• What the task asks
No record may be left out; print them all verbatim.

────────

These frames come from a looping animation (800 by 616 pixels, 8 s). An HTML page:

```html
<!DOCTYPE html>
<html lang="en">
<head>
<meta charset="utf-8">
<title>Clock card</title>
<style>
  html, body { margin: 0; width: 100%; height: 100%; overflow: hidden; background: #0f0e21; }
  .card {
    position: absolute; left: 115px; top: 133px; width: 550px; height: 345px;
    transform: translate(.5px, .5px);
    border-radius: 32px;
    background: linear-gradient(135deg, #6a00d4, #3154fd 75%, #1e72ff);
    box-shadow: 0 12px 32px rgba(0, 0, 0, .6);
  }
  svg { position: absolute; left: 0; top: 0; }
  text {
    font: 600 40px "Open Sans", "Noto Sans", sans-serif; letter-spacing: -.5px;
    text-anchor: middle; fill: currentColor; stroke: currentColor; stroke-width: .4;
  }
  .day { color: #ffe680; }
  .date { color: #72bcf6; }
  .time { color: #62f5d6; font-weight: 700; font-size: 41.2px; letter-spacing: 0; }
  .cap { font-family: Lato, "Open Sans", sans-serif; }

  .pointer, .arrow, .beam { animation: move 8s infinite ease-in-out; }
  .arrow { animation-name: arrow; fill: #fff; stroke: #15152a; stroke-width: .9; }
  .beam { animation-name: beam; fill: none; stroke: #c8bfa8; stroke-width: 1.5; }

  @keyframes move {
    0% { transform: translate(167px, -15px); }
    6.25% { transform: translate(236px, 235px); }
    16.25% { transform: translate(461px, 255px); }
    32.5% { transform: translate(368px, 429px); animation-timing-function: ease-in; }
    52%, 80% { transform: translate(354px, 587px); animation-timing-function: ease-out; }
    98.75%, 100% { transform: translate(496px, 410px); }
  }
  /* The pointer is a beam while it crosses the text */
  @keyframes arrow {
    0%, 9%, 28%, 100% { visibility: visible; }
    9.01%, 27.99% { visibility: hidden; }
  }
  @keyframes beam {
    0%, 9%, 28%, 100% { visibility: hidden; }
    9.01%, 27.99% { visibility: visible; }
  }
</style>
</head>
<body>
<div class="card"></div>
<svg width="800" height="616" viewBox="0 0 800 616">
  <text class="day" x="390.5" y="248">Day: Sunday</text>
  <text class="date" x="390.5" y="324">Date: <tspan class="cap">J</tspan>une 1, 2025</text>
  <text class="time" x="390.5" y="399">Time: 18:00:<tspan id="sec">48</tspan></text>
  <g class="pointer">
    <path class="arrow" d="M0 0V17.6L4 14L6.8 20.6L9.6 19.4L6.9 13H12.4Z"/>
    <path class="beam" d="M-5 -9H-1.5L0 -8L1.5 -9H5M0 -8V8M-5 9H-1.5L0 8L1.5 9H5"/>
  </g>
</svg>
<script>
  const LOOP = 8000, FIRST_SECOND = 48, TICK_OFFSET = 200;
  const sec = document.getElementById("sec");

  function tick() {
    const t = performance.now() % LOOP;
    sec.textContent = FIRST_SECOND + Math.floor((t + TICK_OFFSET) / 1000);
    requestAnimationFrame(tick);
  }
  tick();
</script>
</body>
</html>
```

────────

• Solved exercise
These frames come from a looping animation (800 by 616 pixels, 8 s). An HTML page:

```html
<!DOCTYPE html>
<html lang="en">
<head>
<meta charset="utf-8">
<title>Clock card</title>
<style>
  html, body { margin: 0; width: 100%; height: 100%; overflow: hidden; background: #0f0e21; }
  .card {
    position: absolute; left: 115px; top: 133px; width: 550px; height: 345px;
    transform: translate(.5px, .5px);
    border-radius: 32px;
    background: linear-gradient(135deg, #6a00d4, #3154fd 75%, #1e72ff);
    box-shadow: 0 12px 32px rgba(0, 0, 0, .6);
  }
  svg { position: absolute; left: 0; top: 0; }
  text {
    font: 600 40px "Open Sans", "Noto Sans", sans-serif; letter-spacing: -.5px;
    text-anchor: middle; fill: currentColor; stroke: currentColor; stroke-width: .4;
  }
  .day { color: #ffe680; }
  .date { color: #72bcf6; }
  .time { color: #62f5d6; font-weight: 700; font-size: 41.2px; letter-spacing: 0; }
  .cap { font-family: Lato, "Open Sans", sans-serif; }

  .pointer, .arrow, .beam { animation: move 8s infinite ease-in-out; }
  .arrow { animation-name: arrow; fill: #fff; stroke: #15152a; stroke-width: .9; }
  .beam { animation-name: beam; fill: none; stroke: #c8bfa8; stroke-width: 1.5; }

  @keyframes move {
    0% { transform: translate(167px, -15px); }
    6.25% { transform: translate(236px, 235px); }
    16.25% { transform: translate(461px, 255px); }
    32.5% { transform: translate(368px, 429px); animation-timing-function: ease-in; }
    52%, 80% { transform: translate(354px, 587px); animation-timing-function: ease-out; }
    98.75%, 100% { transform: translate(496px, 410px); }
  }
  /* The pointer is a beam while it crosses the text */
  @keyframes arrow {
    0%, 9%, 28%, 100% { visibility: visible; }
    9.01%, 27.99% { visibility: hidden; }
  }
  @keyframes beam {
    0%, 9%, 28%, 100% { visibility: hidden; }
    9.01%, 27.99% { visibility: visible; }
  }
</style>
</head>
<body>
<div class="card"></div>
<svg width="800" height="616" viewBox="0 0 800 616">
  <text class="day" x="390.5" y="248">Day: Sunday</text>
  <text class="date" x="390.5" y="324">Date: <tspan class="cap">J</tspan>une 1, 2025</text>
  <text class="time" x="390.5" y="399">Time: 18:00:<tspan id="sec">48</tspan></text>
  <g class="pointer">
    <path class="arrow" d="M0 0V17.6L4 14L6.8 20.6L9.6 19.4L6.9 13H12.4Z"/>
    <path class="beam" d="M-5 -9H-1.5L0 -8L1.5 -9H5M0 -8V8M-5 9H-1.5L0 8L1.5 9H5"/>
  </g>
</svg>
<script>
  const LOOP = 8000, FIRST_SECOND = 48, TICK_OFFSET = 200;
  const sec = document.getElementById("sec");

  function tick() {
    const t = performance.now() % LOOP;
    sec.textContent = FIRST_SECOND + Math.floor((t + TICK_OFFSET) / 1000);
    requestAnimationFrame(tick);
  }
  tick();
</script>
</body>
</html>
```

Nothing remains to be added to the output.